** Provided data follows **

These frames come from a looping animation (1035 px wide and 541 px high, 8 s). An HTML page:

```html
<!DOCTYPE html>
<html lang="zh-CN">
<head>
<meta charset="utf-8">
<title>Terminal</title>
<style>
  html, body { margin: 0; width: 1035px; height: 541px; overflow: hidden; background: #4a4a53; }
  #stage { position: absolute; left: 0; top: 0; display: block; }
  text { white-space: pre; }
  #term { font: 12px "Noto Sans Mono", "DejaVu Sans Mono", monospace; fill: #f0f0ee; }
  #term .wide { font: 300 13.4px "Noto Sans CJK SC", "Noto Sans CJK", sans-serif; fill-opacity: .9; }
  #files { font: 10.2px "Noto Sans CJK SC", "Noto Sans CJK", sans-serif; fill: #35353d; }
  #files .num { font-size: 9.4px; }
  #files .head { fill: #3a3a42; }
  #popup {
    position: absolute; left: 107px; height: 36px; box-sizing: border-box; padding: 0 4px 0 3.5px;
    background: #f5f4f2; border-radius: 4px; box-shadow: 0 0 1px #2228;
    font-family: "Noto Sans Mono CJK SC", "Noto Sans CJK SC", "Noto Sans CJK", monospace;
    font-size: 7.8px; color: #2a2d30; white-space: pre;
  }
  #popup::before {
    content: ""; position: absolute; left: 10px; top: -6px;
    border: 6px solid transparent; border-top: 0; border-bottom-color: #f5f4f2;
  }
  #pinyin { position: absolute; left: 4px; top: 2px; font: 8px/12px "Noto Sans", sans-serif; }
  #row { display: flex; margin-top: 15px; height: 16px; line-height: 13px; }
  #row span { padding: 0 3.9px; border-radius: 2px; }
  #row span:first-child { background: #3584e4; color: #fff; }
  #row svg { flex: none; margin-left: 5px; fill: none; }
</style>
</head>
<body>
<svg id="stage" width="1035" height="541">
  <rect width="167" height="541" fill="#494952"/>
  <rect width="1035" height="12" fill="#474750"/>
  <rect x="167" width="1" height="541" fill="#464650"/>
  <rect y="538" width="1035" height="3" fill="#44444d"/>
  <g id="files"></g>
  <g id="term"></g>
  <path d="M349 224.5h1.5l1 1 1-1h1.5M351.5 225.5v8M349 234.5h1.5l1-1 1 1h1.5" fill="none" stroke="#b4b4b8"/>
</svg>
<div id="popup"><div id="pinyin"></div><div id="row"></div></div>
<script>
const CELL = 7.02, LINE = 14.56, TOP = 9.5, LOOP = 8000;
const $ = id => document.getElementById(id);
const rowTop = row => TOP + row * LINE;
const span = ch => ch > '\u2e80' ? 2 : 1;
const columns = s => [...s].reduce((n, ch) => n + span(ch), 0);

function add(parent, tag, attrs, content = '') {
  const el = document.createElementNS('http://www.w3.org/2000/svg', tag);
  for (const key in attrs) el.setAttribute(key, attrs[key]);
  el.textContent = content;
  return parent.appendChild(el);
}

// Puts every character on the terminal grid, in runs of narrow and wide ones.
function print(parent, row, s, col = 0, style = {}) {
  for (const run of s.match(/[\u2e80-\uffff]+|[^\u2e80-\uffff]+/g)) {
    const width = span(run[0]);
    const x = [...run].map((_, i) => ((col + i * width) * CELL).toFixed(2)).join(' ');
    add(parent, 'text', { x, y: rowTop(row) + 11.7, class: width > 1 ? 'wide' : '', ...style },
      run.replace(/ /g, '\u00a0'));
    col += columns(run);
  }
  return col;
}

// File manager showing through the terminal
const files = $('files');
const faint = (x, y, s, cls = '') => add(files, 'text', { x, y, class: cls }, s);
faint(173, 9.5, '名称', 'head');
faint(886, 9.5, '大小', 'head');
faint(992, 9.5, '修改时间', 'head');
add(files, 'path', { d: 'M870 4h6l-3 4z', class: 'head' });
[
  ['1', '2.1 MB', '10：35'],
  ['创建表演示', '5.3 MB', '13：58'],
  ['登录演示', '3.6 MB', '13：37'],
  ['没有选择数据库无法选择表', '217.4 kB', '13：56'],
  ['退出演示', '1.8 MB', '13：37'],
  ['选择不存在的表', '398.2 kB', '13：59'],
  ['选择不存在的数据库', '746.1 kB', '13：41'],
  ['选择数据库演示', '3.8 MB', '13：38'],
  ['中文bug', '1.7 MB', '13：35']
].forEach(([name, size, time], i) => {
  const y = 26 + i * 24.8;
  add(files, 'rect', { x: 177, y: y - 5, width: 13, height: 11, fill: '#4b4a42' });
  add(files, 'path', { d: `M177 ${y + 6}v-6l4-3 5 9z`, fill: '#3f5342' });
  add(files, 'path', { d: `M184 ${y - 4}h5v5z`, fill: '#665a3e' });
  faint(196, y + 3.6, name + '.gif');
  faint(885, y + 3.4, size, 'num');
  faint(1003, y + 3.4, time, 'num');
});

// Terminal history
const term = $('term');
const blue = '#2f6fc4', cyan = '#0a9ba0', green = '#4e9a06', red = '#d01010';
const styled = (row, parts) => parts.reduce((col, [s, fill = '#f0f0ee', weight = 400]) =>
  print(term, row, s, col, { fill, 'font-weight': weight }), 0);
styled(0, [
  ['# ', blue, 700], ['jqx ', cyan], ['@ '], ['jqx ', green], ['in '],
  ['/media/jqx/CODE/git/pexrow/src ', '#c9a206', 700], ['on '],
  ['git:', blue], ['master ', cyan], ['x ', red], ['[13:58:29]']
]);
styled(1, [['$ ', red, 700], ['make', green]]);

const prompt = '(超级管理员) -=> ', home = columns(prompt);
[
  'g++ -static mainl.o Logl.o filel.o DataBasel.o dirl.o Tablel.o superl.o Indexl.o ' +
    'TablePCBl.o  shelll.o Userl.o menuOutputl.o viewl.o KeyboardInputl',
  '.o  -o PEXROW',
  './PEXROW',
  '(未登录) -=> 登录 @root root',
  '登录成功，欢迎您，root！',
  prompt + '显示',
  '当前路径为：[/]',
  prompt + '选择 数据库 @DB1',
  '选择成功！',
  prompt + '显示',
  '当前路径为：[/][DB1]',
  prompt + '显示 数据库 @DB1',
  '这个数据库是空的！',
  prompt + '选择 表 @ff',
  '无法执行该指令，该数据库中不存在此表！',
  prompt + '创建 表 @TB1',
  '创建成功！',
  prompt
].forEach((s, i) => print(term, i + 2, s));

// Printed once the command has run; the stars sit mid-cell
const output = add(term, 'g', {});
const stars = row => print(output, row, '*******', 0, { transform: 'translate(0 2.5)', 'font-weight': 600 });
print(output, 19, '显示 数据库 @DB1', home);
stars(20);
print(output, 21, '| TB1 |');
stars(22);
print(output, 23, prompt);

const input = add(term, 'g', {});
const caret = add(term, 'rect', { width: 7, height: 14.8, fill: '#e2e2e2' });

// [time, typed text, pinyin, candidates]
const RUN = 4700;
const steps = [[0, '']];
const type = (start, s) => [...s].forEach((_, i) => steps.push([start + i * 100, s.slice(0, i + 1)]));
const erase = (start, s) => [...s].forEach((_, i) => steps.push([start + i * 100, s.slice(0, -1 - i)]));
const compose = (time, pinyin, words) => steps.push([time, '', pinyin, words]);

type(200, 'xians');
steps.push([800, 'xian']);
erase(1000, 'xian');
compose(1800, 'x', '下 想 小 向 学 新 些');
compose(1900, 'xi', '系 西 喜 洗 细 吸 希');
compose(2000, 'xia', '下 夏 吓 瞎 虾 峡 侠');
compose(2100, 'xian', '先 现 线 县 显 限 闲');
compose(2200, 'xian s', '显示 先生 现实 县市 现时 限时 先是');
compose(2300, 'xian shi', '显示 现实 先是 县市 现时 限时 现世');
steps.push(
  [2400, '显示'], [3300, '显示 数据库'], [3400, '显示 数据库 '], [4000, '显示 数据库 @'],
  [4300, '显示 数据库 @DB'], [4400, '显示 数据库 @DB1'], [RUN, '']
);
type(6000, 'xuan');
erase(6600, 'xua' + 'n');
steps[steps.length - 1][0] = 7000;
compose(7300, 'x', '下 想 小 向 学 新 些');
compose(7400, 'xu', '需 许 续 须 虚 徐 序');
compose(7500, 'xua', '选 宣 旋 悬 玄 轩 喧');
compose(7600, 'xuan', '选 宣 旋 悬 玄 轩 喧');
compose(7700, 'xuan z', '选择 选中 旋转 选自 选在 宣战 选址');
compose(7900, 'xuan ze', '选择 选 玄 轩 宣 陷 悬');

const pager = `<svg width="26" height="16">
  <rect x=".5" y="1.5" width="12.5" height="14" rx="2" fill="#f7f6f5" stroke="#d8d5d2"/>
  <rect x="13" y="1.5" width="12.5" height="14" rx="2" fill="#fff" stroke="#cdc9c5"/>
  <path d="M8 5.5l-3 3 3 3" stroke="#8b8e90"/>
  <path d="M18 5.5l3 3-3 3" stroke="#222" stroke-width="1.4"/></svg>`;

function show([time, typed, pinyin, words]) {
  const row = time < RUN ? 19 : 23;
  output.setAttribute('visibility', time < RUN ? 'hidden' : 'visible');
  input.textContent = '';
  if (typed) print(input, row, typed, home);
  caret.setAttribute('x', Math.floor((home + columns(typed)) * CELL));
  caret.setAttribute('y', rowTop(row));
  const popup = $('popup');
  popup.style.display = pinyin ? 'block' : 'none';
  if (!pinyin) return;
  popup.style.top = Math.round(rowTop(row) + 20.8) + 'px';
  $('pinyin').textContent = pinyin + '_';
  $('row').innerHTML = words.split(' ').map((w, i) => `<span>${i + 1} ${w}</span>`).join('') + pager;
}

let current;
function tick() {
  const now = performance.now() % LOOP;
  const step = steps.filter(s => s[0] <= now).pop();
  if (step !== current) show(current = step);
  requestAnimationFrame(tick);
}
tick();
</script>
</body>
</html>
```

** End of Provided data **

Filter the records above down to the lines containing "Noto".

  #term { font: 12px "Noto Sans Mono", "DejaVu Sans Mono", monospace; fill: #f0f0ee; }
  #term .wide { font: 300 13.4px "Noto Sans CJK SC", "Noto Sans CJK", sans-serif; fill-opacity: .9; }
  #files { font: 10.2px "Noto Sans CJK SC", "Noto Sans CJK", sans-serif; fill: #35353d; }
    font-family: "Noto Sans Mono CJK SC", "Noto Sans CJK SC", "Noto Sans CJK", monospace;
  #pinyin { position: absolute; left: 4px; top: 2px; font: 8px/12px "Noto Sans", sans-serif; }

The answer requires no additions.